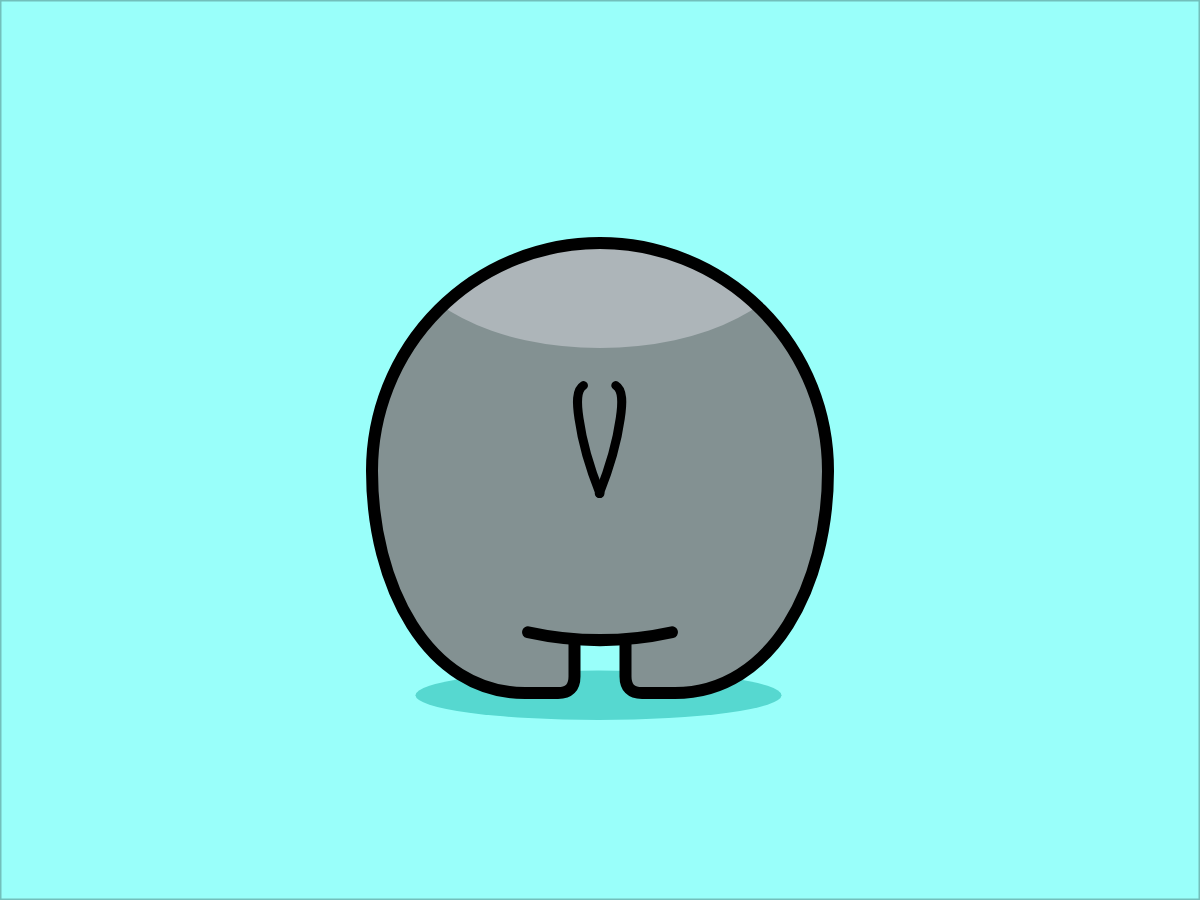
<!DOCTYPE html>
<html lang="en">
<head>
<meta charset="utf-8">
<title>Round grey animal from behind</title>
<style>
:root {
  --sky: #99fffa;
  --edge: #72bfbb;
  --ground-shadow: #56d8d0;
  --hide: #839192;
  --shine: #adb5b9;
  --ink: #000;
}
html, body { margin: 0; width: 1200px; height: 900px; overflow: hidden; background: var(--sky); }
.artwork { display: block; width: 1200px; height: 900px; }
.sky { fill: var(--sky); stroke: var(--edge); stroke-width: 1; }
.ground-shadow { fill: var(--ground-shadow); }
.hide { fill: var(--hide); }
.shine { fill: var(--shine); }
.line { fill: none; stroke: var(--ink); stroke-linecap: round; stroke-linejoin: round; }
.outline { stroke-width: 8; }
.tail { stroke-width: 6; }
</style>
</head>
<body>
<svg class="artwork" viewBox="0 0 800 600" role="img" aria-label="A round grey animal with a small tail, seen from behind">
  <defs>
    <path id="body-shape" d="M383 428 V451 Q383 462 372 462 H350 C285 462 248 390 248 314 A152 152 0 0 1 552 314 C552 390 515 462 450 462 H428 Q417 462 417 451 V428"/>
    <clipPath id="body-clip"><use href="#body-shape"/></clipPath>
    <path id="tail-side" d="M389 257 C384 260 384.500 269 386 279 C388.500 297 394 314 400 329"/>
  </defs>
  <rect class="sky" x=".5" y=".5" width="799" height="599"/>
  <ellipse class="ground-shadow" cx="399" cy="463.500" rx="122" ry="16.500"/>
  <g class="animal">
    <use class="hide" href="#body-shape"/>
    <ellipse class="shine" cx="400" cy="164" rx="130" ry="68" clip-path="url(#body-clip)"/>
    <use class="line outline" href="#body-shape"/>
    <path class="line outline" d="M352 421.500 Q400 432 448 421.500"/>
    <g class="line tail">
      <use href="#tail-side"/>
      <use href="#tail-side" transform="translate(799.500 0) scale(-1 1)"/>
    </g>
  </g>
</svg>
</body>
</html>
════════
An exact copy of every entry, minus the pictures, is what you should return.

<!DOCTYPE html>
<html lang="en">
<head>
<meta charset="utf-8">
<title>Round grey animal from behind</title>
<style>
:root {
  --sky: #99fffa;
  --edge: #72bfbb;
  --ground-shadow: #56d8d0;
  --hide: #839192;
  --shine: #adb5b9;
  --ink: #000;
}
html, body { margin: 0; width: 1200px; height: 900px; overflow: hidden; background: var(--sky); }
.artwork { display: block; width: 1200px; height: 900px; }
.sky { fill: var(--sky); stroke: var(--edge); stroke-width: 1; }
.ground-shadow { fill: var(--ground-shadow); }
.hide { fill: var(--hide); }
.shine { fill: var(--shine); }
.line { fill: none; stroke: var(--ink); stroke-linecap: round; stroke-linejoin: round; }
.outline { stroke-width: 8; }
.tail { stroke-width: 6; }
</style>
</head>
<body>
<svg class="artwork" viewBox="0 0 800 600" role="img" aria-label="A round grey animal with a small tail, seen from behind">
  <defs>
    <path id="body-shape" d="M383 428 V451 Q383 462 372 462 H350 C285 462 248 390 248 314 A152 152 0 0 1 552 314 C552 390 515 462 450 462 H428 Q417 462 417 451 V428"/>
    <clipPath id="body-clip"><use href="#body-shape"/></clipPath>
    <path id="tail-side" d="M389 257 C384 260 384.500 269 386 279 C388.500 297 394 314 400 329"/>
  </defs>
  <rect class="sky" x=".5" y=".5" width="799" height="599"/>
  <ellipse class="ground-shadow" cx="399" cy="463.500" rx="122" ry="16.500"/>
  <g class="animal">
    <use class="hide" href="#body-shape"/>
    <ellipse class="shine" cx="400" cy="164" rx="130" ry="68" clip-path="url(#body-clip)"/>
    <use class="line outline" href="#body-shape"/>
    <path class="line outline" d="M352 421.500 Q400 432 448 421.500"/>
    <g class="line tail">
      <use href="#tail-side"/>
      <use href="#tail-side" transform="translate(799.500 0) scale(-1 1)"/>
    </g>
  </g>
</svg>
</body>
</html>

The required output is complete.